● WHAT IS NEEDED:
Scan the entries below, and for each line that includes the word "skin", make a copy.

-------- RECORDS TO PROCESS

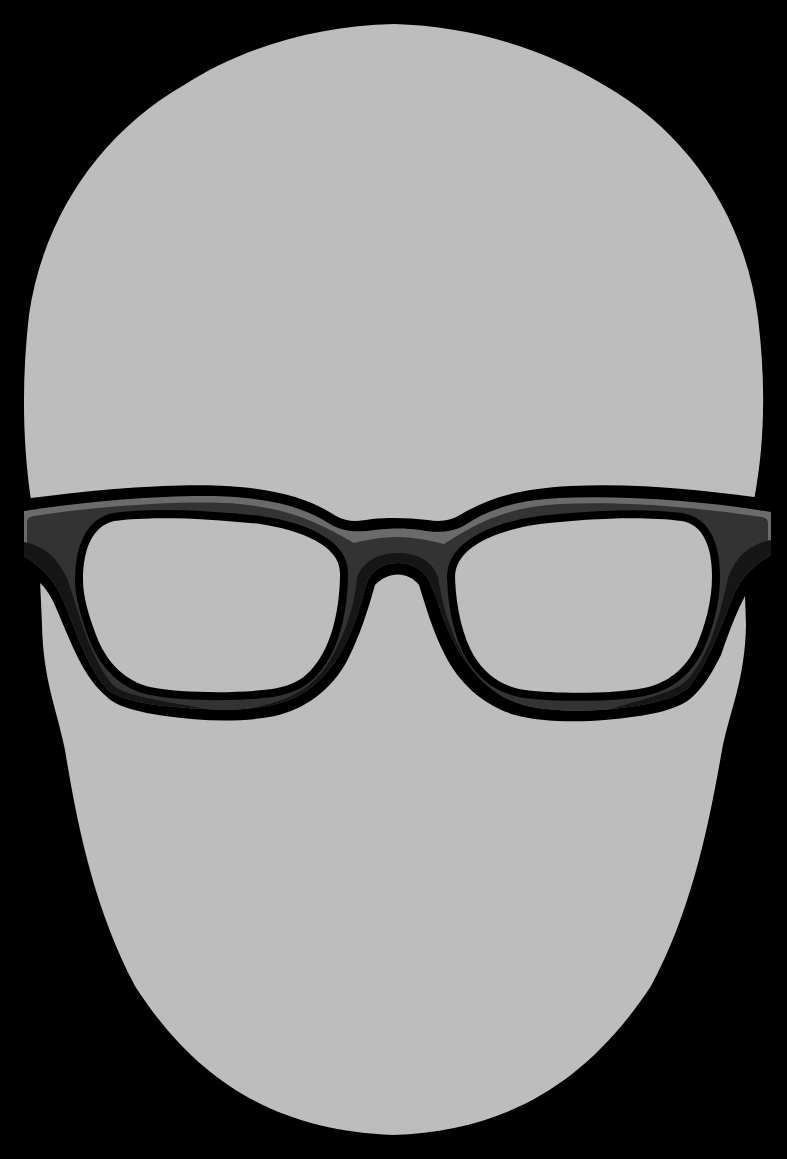
<!DOCTYPE html>
<html lang="en">
<head>
<meta charset="utf-8">
<title>Head with glasses</title>
<style>
:root {
  --ink: #000;
  --skin: #bdbdbd;
  --frame: #333;
  --frame-shadow: #161616;
  --frame-highlight: #6b6b6b;
}
html, body { margin: 0; background: var(--ink); overflow: hidden; }
.artwork { display: block; width: 787px; height: 1159px; }
.backdrop, .frame-outline { fill: var(--ink); }
.head { fill: var(--skin); }
.frame-highlight { fill: var(--frame-highlight); }
.frame-body { fill: var(--frame); }
.frame-shadow { fill: var(--frame-shadow); }
.lens { fill: var(--skin); stroke: var(--ink); stroke-width: 16; paint-order: stroke; }
</style>
</head>
<body>
<svg class="artwork" viewBox="0 0 787 1159" role="img" aria-label="Blank grey head wearing thick black glasses">
  <defs>
    <clipPath id="frame-area">
      <path d="M24 511C110 498 200 493 245 498C285 502 310 511 330 524C345 533 360 532 375 530C392 528 405 528 420 530C435 533 452 533 465 525C490 508 520 500 560 498C630 495 710 502 771 512V555C751 567 742 578 735 592C722 622 713 655 690 686C676 700 640 707 600 710C560 712 525 710 500 695C464 671 448 634 437 600L430 582C424 570 412 563 398 563C384 563 372 570 367 582L361 603C352 634 338 668 308 690C280 709 240 711 205 709C165 707 125 703 108 690C87 667 76 632 64 602C56 583 45 569 24 556Z"/>
    </clipPath>
  </defs>

  <rect class="backdrop" width="787" height="1159"/>

  <path class="head" d="M394 24C470 26 543 48 604 85C690 134 745 218 758 318C765 375 766 438 754 500L745 596L746 625C745 680 730 710 722 750C709 824 692 910 651 986C583 1089 500 1131 393 1135C286 1131 201 1089 135 986C95 910 78 830 65 750C57 710 43 680 42 625L40 580L31 500C22 440 22 375 29 315C43 218 99 134 184 85C245 46 318 26 394 24Z"/>

  <g id="glasses">
    <path class="frame-outline" d="M0 502L31 498C130 485 200 483 240 487C285 491 315 502 336 516C348 523 360 521 372 519C392 517 410 518 428 520C440 522 450 521 460 515C490 497 520 489 570 486C640 483 700 490 754 497L787 501V560L745 596C735 615 728 635 721 655C712 673 703 688 690 699C675 711 645 716 615 719C580 723 540 722 515 715C485 706 460 685 445 655C433 632 426 607 419 585C408 571 388 571 375 585C368 610 360 635 348 659C332 690 305 709 275 716C240 723 200 721 165 716C140 712 118 708 106 696C85 678 74 650 62 622C55 605 50 592 40 583L0 560Z"/>

    <g clip-path="url(#frame-area)">
      <rect class="frame-highlight" x="24" y="490" width="747" height="225"/>
      <path class="frame-body" d="M27 545V522Q27 517 34 516C110 504 200 500 240 504C290 509 320 523 354 543C370 539 385 537 398 537C412 537 428 540 444 544C475 524 505 507 560 504C630 501 700 508 762 517Q768 518 768 523V720H27Z"/>
      <path class="frame-shadow" d="M24 542C48 547 58 560 67 578C79 612 88 654 112 684C123 696 160 700 205 709V715H24Z"/>
      <path class="frame-shadow" d="M771 540C746 545 735 560 728 578C719 616 712 650 689 678C676 693 645 698 612 709V715H771Z"/>
      <path class="frame-shadow" d="M240 710C292 702 316 687 333 655C347 629 355 603 357 577C364 560 380 553 398 553C416 553 432 560 438 577C442 603 449 629 463 655C479 684 501 703 545 711L470 715L398 600L320 715Z"/>
    </g>

    <path class="lens" d="M83 580C83 548 93 526 114 521C150 516 205 518 260 524C300 530 340 545 340 573C340 608 332 640 320 658C308 677 296 685 272 689C235 694 180 693 150 687C125 681 108 663 98 640C89 617 83 597 83 580Z"/>
    <path class="lens" d="M712 577C712 546 703 525 682 521C645 516 590 518 540 524C497 530 455 547 455 577C456 609 463 637 474 656C486 675 501 686 525 690C560 694 610 694 644 688C668 683 685 669 696 647C706 624 712 599 712 577Z"/>
  </g>
</svg>
</body>
</html>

----------------

● SOLUTION TO THIS TASK:
  --skin: #bdbdbd;
.head { fill: var(--skin); }
.lens { fill: var(--skin); stroke: var(--ink); stroke-width: 16; paint-order: stroke; }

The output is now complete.